**Plain-text document sources:**
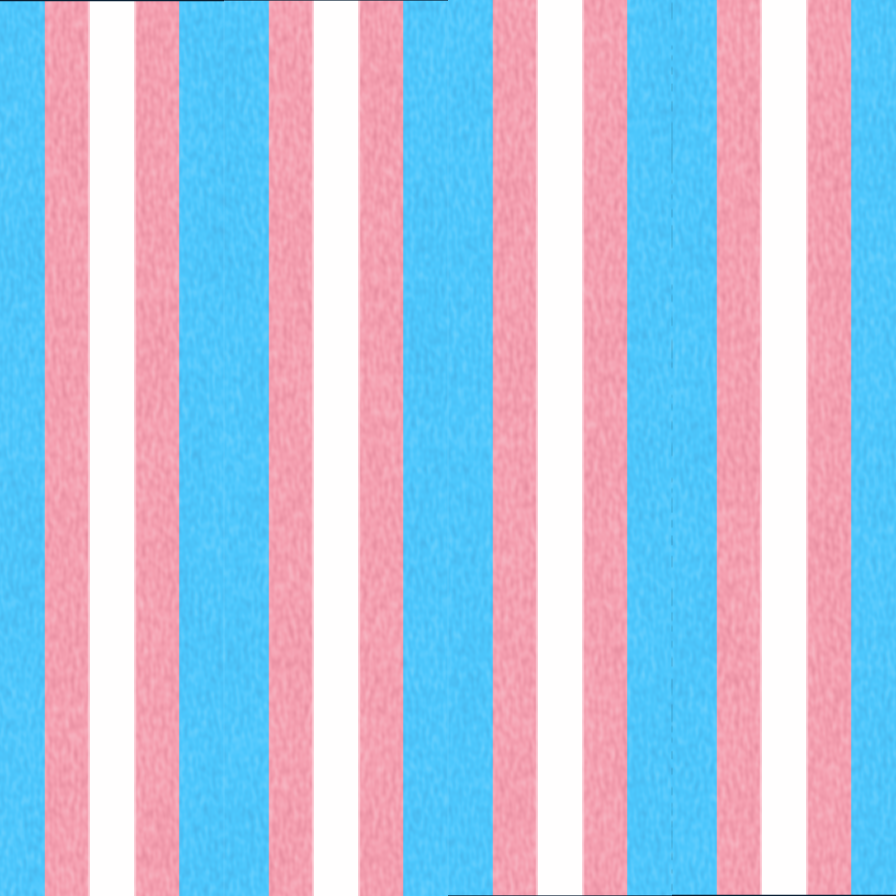
A WebGL 2 fragment shader for this pattern:

```glsl
#version 300 es
precision highp float;
// Four repeats of vertical blue, pink and white ribbon stripes with a fine woven grain.

uniform vec2 u_resolution;
out vec4 outColor;

const float REPEATS = 4.0;
const vec3 BLUE = vec3(0.30, 0.78, 0.99);
const vec3 PINK = vec3(0.96, 0.625, 0.69);
const vec3 WHITE = vec3(1.0, 0.997, 0.997);
const vec3 FRINGE = vec3(1.0, 0.85, 0.88);
const vec3 NAVY = vec3(0.03, 0.12, 0.20);

// Pseudo-random unit gradient for a lattice point
vec2 latticeGradient(vec2 cell) {
    vec3 q = fract(cell.xyx * vec3(0.1031, 0.1030, 0.0973));
    q += dot(q, q.yzx + 33.33);
    float angle = 6.28319 * fract((q.x + q.y) * q.z);
    return vec2(cos(angle), sin(angle));
}

float gradientNoise(vec2 p) {
    vec2 cell = floor(p);
    vec2 f = p - cell;
    vec2 blend = f * f * f * (f * (f * 6.0 - 15.0) + 10.0);
    float a = dot(latticeGradient(cell), f);
    float b = dot(latticeGradient(cell + vec2(1, 0)), f - vec2(1, 0));
    float c = dot(latticeGradient(cell + vec2(0, 1)), f - vec2(0, 1));
    float d = dot(latticeGradient(cell + vec2(1, 1)), f - vec2(1, 1));
    return mix(mix(a, b, blend.x), mix(c, d, blend.x), blend.y);
}

// Upright fibres, slanted twill and a faint broad mottle, centred on zero
float weave(vec2 uv) {
    float fibres = gradientNoise(uv * vec2(190.0, 60.0));
    float twill = gradientNoise(vec2(uv.x * 170.0 + uv.y * 45.0, uv.y * 110.0 - uv.x * 40.0) + 37.0);
    float mottle = gradientNoise(uv * vec2(22.0, 9.0) + 11.0);
    return 0.65 * fibres + 0.55 * twill + 0.2 * mottle;
}

// Lighten or darken a dyed colour by the thread height
vec3 dye(vec3 base, float grain, float strength) {
    vec3 lit = mix(base, vec3(1.0), max(grain, 0.0) * strength);
    return lit * (1.0 - max(-grain, 0.0) * strength * vec3(0.25, 0.5, 0.4));
}

// Soft line of given half width around zero
float softLine(float dist, float halfWidth, float blur) {
    return 1.0 - smoothstep(halfWidth - blur, halfWidth + blur, abs(dist));
}

// Mirrored stripe order: white centre, pink sides, blue at the ends
vec3 stripes(float fromCentre, float grain, float blur) {
    vec3 color = mix(WHITE, dye(PINK, grain, 0.34), smoothstep(0.1 - blur, 0.1 + blur, fromCentre));
    color = mix(color, FRINGE, 0.6 * softLine(fromCentre - 0.104, 0.004, blur));
    return mix(color, dye(BLUE, grain, 0.24), smoothstep(0.3 - blur, 0.3 + blur, fromCentre));
}

// Dark slivers: top left and bottom right, stepping with the column
float edgeSliver(vec2 uv, float column, float pixel) {
    float topWidth = 0.0007 * max(2.0 - column, 0.0);
    float bottomWidth = 0.0007 * max(column - 1.0, 0.0);
    float top = clamp((topWidth - (1.0 - uv.y)) / pixel + 0.5, 0.0, 1.0);
    float bottom = clamp((bottomWidth - uv.y) / pixel + 0.5, 0.0, 1.0);
    return max(top * step(column, 1.5), bottom * step(1.5, column));
}

void main() {
    vec2 uv = gl_FragCoord.xy / u_resolution;
    vec2 pixel = 1.0 / u_resolution;
    float column = floor(uv.x * REPEATS);
    float fromCentre = abs(fract(uv.x * REPEATS) - 0.5);
    float blur = max(0.7 * pixel.x, 0.0009) * REPEATS;

    float grain = weave(uv);
    vec3 color = stripes(fromCentre, grain, blur);

    // Faint joins between repeats; the last one is darker and broken
    float join = round(uv.x * REPEATS);
    float inner = step(0.5, join) * step(join, REPEATS - 0.5);
    float seam = inner * softLine(uv.x - join / REPEATS, 0.0007, max(pixel.x, 0.0007));
    float broken = smoothstep(-0.1, 0.2, gradientNoise(vec2(7.3, uv.y * 90.0)));
    color = mix(color, vec3(0.45, 0.83, 1.0), 0.3 * seam * step(join, 2.5));
    color *= 1.0 - 0.14 * seam * broken * step(2.5, join);

    color = mix(color, NAVY, edgeSliver(uv, column, pixel.y));
    outColor = vec4(color, 1.0);
}
```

**Task brief:** Once the pictures are set aside, repeat the data above exactly as written.

**Answer to the problem:**
A WebGL 2 fragment shader for this pattern:

```glsl
#version 300 es
precision highp float;
// Four repeats of vertical blue, pink and white ribbon stripes with a fine woven grain.

uniform vec2 u_resolution;
out vec4 outColor;

const float REPEATS = 4.0;
const vec3 BLUE = vec3(0.30, 0.78, 0.99);
const vec3 PINK = vec3(0.96, 0.625, 0.69);
const vec3 WHITE = vec3(1.0, 0.997, 0.997);
const vec3 FRINGE = vec3(1.0, 0.85, 0.88);
const vec3 NAVY = vec3(0.03, 0.12, 0.20);

// Pseudo-random unit gradient for a lattice point
vec2 latticeGradient(vec2 cell) {
    vec3 q = fract(cell.xyx * vec3(0.1031, 0.1030, 0.0973));
    q += dot(q, q.yzx + 33.33);
    float angle = 6.28319 * fract((q.x + q.y) * q.z);
    return vec2(cos(angle), sin(angle));
}

float gradientNoise(vec2 p) {
    vec2 cell = floor(p);
    vec2 f = p - cell;
    vec2 blend = f * f * f * (f * (f * 6.0 - 15.0) + 10.0);
    float a = dot(latticeGradient(cell), f);
    float b = dot(latticeGradient(cell + vec2(1, 0)), f - vec2(1, 0));
    float c = dot(latticeGradient(cell + vec2(0, 1)), f - vec2(0, 1));
    float d = dot(latticeGradient(cell + vec2(1, 1)), f - vec2(1, 1));
    return mix(mix(a, b, blend.x), mix(c, d, blend.x), blend.y);
}

// Upright fibres, slanted twill and a faint broad mottle, centred on zero
float weave(vec2 uv) {
    float fibres = gradientNoise(uv * vec2(190.0, 60.0));
    float twill = gradientNoise(vec2(uv.x * 170.0 + uv.y * 45.0, uv.y * 110.0 - uv.x * 40.0) + 37.0);
    float mottle = gradientNoise(uv * vec2(22.0, 9.0) + 11.0);
    return 0.65 * fibres + 0.55 * twill + 0.2 * mottle;
}

// Lighten or darken a dyed colour by the thread height
vec3 dye(vec3 base, float grain, float strength) {
    vec3 lit = mix(base, vec3(1.0), max(grain, 0.0) * strength);
    return lit * (1.0 - max(-grain, 0.0) * strength * vec3(0.25, 0.5, 0.4));
}

// Soft line of given half width around zero
float softLine(float dist, float halfWidth, float blur) {
    return 1.0 - smoothstep(halfWidth - blur, halfWidth + blur, abs(dist));
}

// Mirrored stripe order: white centre, pink sides, blue at the ends
vec3 stripes(float fromCentre, float grain, float blur) {
    vec3 color = mix(WHITE, dye(PINK, grain, 0.34), smoothstep(0.1 - blur, 0.1 + blur, fromCentre));
    color = mix(color, FRINGE, 0.6 * softLine(fromCentre - 0.104, 0.004, blur));
    return mix(color, dye(BLUE, grain, 0.24), smoothstep(0.3 - blur, 0.3 + blur, fromCentre));
}

// Dark slivers: top left and bottom right, stepping with the column
float edgeSliver(vec2 uv, float column, float pixel) {
    float topWidth = 0.0007 * max(2.0 - column, 0.0);
    float bottomWidth = 0.0007 * max(column - 1.0, 0.0);
    float top = clamp((topWidth - (1.0 - uv.y)) / pixel + 0.5, 0.0, 1.0);
    float bottom = clamp((bottomWidth - uv.y) / pixel + 0.5, 0.0, 1.0);
    return max(top * step(column, 1.5), bottom * step(1.5, column));
}

void main() {
    vec2 uv = gl_FragCoord.xy / u_resolution;
    vec2 pixel = 1.0 / u_resolution;
    float column = floor(uv.x * REPEATS);
    float fromCentre = abs(fract(uv.x * REPEATS) - 0.5);
    float blur = max(0.7 * pixel.x, 0.0009) * REPEATS;

    float grain = weave(uv);
    vec3 color = stripes(fromCentre, grain, blur);

    // Faint joins between repeats; the last one is darker and broken
    float join = round(uv.x * REPEATS);
    float inner = step(0.5, join) * step(join, REPEATS - 0.5);
    float seam = inner * softLine(uv.x - join / REPEATS, 0.0007, max(pixel.x, 0.0007));
    float broken = smoothstep(-0.1, 0.2, gradientNoise(vec2(7.3, uv.y * 90.0)));
    color = mix(color, vec3(0.45, 0.83, 1.0), 0.3 * seam * step(join, 2.5));
    color *= 1.0 - 0.14 * seam * broken * step(2.5, join);

    color = mix(color, NAVY, edgeSliver(uv, column, pixel.y));
    outColor = vec4(color, 1.0);
}
```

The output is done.